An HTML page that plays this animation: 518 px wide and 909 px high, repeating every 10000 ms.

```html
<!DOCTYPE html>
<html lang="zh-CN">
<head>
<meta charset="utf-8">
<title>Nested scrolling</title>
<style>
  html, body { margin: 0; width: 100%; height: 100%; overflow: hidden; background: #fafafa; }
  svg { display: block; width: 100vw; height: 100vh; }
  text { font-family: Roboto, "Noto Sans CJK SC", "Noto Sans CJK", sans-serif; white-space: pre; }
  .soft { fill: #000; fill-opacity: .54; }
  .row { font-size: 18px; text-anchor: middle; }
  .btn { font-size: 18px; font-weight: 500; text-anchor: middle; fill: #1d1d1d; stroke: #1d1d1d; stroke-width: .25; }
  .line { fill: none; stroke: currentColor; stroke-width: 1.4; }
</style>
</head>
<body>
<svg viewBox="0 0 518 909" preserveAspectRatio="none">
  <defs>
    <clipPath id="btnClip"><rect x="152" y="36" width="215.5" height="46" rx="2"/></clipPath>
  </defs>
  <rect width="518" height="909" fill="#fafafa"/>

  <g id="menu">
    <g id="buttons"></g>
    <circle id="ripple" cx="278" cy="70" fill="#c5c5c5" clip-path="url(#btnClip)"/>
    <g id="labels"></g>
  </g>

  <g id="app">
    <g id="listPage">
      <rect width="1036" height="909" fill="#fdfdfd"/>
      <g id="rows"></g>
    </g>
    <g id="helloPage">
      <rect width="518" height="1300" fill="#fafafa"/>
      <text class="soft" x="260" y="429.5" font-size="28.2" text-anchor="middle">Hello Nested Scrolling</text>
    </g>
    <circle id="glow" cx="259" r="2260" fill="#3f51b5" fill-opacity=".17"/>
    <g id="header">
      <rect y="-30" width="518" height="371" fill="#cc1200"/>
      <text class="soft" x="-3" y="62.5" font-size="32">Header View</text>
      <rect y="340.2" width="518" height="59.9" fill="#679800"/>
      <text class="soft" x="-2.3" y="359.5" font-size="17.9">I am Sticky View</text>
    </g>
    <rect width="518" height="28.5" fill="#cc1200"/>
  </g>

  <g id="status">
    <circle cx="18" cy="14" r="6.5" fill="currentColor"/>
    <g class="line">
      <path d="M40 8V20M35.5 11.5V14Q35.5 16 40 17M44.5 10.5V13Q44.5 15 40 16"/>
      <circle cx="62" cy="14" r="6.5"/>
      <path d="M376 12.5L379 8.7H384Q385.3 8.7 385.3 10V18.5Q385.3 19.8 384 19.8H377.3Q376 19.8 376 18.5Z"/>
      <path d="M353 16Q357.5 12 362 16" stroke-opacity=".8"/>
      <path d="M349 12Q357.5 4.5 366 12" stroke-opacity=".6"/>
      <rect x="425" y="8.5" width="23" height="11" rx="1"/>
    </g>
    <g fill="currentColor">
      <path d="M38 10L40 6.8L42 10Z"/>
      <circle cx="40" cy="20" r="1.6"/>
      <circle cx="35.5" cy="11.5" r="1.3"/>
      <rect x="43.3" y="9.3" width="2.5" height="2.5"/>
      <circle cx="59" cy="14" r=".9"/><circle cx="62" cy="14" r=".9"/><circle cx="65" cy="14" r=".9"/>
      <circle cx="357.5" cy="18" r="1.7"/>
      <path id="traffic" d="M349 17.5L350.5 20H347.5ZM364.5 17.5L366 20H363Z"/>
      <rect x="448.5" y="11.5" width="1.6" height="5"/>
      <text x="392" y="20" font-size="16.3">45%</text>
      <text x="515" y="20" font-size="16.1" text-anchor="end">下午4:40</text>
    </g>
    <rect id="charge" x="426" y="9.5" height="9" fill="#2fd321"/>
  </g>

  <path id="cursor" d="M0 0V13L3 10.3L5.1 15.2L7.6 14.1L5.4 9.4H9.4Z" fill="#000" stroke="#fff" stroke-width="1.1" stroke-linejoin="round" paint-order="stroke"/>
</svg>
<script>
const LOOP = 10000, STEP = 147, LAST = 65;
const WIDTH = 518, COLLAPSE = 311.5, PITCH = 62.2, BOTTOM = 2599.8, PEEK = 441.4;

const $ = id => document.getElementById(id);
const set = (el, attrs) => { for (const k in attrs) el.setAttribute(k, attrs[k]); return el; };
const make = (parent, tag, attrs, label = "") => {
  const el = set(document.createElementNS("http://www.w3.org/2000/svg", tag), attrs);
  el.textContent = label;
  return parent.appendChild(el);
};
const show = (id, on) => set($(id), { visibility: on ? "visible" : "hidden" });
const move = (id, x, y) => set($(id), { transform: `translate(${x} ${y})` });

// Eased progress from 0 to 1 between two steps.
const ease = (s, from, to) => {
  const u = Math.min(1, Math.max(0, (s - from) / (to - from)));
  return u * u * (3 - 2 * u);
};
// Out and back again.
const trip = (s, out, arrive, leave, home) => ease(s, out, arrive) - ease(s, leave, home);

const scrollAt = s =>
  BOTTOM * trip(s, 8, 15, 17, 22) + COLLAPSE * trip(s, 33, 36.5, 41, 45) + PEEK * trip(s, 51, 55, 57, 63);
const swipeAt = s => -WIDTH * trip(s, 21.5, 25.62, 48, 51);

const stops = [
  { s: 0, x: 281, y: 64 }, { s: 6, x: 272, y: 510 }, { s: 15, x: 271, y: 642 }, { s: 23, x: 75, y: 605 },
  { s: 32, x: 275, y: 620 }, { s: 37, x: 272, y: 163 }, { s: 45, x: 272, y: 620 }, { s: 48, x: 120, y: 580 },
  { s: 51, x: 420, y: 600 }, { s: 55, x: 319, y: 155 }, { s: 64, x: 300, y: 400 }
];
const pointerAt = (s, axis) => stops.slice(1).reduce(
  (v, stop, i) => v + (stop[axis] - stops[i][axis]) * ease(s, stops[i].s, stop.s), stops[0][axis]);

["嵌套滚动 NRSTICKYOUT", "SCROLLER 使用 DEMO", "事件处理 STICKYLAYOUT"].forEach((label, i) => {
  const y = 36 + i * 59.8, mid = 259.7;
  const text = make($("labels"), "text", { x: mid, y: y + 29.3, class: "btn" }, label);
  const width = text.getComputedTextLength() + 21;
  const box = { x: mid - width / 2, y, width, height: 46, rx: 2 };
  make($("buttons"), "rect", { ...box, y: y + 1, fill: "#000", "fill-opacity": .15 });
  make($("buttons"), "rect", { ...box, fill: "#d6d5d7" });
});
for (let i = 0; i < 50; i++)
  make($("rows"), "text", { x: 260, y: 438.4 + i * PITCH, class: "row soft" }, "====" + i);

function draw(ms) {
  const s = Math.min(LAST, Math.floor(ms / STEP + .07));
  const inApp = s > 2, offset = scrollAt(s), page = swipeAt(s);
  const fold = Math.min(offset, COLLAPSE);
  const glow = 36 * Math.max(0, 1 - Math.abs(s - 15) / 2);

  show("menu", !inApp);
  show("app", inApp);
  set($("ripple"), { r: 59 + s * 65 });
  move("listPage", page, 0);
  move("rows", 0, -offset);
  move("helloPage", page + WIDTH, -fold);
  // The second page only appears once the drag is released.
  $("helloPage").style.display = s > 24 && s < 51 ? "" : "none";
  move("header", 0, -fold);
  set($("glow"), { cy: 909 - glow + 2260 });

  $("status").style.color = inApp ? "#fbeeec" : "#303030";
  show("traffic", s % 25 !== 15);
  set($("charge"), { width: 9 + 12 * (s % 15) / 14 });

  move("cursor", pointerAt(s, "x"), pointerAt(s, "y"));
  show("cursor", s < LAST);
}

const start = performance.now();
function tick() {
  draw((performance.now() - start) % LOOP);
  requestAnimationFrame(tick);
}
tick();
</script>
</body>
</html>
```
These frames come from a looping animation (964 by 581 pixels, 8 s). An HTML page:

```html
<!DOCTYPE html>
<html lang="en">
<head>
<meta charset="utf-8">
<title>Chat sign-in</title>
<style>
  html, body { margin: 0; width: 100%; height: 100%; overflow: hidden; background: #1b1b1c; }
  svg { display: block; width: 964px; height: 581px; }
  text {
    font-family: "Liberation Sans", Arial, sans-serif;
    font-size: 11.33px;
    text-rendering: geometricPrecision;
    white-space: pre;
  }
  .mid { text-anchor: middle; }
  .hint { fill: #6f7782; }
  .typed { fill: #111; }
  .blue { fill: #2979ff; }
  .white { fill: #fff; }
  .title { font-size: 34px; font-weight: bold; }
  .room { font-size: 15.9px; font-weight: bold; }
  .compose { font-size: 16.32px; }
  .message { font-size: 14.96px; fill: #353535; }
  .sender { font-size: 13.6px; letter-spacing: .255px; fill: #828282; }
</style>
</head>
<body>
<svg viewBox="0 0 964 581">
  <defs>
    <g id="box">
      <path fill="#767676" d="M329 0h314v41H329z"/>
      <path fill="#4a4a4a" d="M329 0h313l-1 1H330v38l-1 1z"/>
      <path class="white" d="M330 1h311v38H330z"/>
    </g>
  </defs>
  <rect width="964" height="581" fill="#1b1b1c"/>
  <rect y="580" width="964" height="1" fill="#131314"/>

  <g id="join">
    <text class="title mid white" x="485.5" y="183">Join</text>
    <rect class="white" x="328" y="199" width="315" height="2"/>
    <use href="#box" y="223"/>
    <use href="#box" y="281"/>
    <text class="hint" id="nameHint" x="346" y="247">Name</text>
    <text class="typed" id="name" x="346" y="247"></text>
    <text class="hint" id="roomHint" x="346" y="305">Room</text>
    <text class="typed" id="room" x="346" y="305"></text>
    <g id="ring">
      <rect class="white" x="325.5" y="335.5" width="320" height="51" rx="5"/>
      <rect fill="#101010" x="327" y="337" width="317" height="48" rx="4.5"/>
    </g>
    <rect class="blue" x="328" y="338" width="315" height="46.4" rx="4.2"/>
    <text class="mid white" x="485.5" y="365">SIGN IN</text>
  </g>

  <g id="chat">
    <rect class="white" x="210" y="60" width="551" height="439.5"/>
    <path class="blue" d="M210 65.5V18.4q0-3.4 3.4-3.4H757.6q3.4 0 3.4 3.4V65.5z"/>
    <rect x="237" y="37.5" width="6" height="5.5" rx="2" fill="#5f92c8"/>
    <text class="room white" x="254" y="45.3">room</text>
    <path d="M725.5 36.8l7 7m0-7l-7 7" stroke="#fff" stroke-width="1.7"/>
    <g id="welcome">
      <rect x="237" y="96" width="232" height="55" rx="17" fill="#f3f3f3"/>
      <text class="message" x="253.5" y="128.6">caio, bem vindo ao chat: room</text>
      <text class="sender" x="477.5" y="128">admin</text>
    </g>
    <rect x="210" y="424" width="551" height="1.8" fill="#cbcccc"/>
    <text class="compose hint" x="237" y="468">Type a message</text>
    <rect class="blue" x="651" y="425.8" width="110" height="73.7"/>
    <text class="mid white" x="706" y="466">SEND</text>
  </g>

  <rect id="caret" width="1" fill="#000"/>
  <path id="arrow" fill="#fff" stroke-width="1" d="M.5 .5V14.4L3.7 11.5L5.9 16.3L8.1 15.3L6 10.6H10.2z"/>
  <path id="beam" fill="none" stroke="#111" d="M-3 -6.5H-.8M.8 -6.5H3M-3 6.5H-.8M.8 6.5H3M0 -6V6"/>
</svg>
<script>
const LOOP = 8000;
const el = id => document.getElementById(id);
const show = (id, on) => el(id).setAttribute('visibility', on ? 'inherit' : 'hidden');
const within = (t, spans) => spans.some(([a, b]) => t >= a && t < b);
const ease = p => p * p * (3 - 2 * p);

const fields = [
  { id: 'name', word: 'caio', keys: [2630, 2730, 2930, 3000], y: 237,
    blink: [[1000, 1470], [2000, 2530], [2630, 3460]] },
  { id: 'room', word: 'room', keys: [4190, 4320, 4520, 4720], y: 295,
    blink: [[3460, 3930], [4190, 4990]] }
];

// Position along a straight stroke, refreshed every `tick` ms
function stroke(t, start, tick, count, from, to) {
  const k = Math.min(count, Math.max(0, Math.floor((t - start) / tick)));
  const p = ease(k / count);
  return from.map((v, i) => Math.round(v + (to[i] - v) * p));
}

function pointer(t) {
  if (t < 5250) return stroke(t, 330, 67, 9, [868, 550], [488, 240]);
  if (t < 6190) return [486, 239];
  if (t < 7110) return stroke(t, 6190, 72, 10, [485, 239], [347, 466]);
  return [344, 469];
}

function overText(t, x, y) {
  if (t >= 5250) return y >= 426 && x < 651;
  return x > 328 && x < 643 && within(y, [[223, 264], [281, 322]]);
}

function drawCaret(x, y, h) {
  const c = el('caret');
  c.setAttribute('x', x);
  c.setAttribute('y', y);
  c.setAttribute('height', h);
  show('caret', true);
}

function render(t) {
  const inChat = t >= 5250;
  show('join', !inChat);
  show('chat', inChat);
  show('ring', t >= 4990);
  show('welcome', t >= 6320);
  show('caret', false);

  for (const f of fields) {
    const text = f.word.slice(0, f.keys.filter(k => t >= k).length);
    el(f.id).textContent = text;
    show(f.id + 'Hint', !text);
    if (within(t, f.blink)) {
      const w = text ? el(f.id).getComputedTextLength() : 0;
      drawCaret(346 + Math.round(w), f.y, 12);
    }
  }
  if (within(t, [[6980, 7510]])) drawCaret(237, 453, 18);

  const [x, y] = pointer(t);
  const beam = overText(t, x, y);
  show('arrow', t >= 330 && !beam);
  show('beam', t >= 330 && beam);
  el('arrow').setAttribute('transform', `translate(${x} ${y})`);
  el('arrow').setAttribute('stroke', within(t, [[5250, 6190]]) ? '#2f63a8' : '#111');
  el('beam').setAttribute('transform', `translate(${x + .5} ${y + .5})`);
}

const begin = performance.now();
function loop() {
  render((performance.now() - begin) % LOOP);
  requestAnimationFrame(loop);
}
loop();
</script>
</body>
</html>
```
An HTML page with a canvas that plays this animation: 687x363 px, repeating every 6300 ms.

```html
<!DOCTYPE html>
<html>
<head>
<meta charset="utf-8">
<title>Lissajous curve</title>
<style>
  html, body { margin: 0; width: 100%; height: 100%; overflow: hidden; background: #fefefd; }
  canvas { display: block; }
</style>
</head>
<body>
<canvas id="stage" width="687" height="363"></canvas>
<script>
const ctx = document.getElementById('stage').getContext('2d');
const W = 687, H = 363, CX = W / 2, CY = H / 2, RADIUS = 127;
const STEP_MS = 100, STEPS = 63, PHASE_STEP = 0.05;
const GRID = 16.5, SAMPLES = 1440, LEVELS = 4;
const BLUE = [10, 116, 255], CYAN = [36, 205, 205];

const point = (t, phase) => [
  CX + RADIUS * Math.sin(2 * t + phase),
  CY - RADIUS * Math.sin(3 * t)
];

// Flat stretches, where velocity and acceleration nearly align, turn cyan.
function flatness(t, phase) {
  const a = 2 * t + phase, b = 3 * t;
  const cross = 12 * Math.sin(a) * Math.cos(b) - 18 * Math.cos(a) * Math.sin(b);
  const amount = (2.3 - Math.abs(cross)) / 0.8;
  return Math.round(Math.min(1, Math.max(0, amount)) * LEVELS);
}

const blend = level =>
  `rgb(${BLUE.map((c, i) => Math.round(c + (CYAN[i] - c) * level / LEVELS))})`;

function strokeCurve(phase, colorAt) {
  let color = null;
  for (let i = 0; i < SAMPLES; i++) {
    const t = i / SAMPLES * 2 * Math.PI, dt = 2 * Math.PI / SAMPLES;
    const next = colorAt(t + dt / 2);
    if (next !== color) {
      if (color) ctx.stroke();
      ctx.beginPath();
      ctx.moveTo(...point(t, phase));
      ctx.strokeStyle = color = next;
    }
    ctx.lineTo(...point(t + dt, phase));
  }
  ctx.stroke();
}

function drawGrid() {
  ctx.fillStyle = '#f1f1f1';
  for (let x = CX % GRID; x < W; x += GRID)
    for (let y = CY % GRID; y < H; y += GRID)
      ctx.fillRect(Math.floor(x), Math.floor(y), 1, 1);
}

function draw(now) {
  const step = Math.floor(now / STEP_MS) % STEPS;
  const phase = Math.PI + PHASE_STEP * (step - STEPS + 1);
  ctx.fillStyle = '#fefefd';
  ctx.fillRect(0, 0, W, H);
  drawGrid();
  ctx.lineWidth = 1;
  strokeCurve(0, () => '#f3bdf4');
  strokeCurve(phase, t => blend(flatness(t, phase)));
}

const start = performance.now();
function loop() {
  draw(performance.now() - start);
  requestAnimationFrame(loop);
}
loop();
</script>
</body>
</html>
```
══════
» REQUIRED WORK: Among the entries, copy every line containing the word "start".

» OUTPUT FOR THIS TASK:
const start = performance.now();
  draw((performance.now() - start) % LOOP);
function stroke(t, start, tick, count, from, to) {
  const k = Math.min(count, Math.max(0, Math.floor((t - start) / tick)));
const start = performance.now();
  draw(performance.now() - start);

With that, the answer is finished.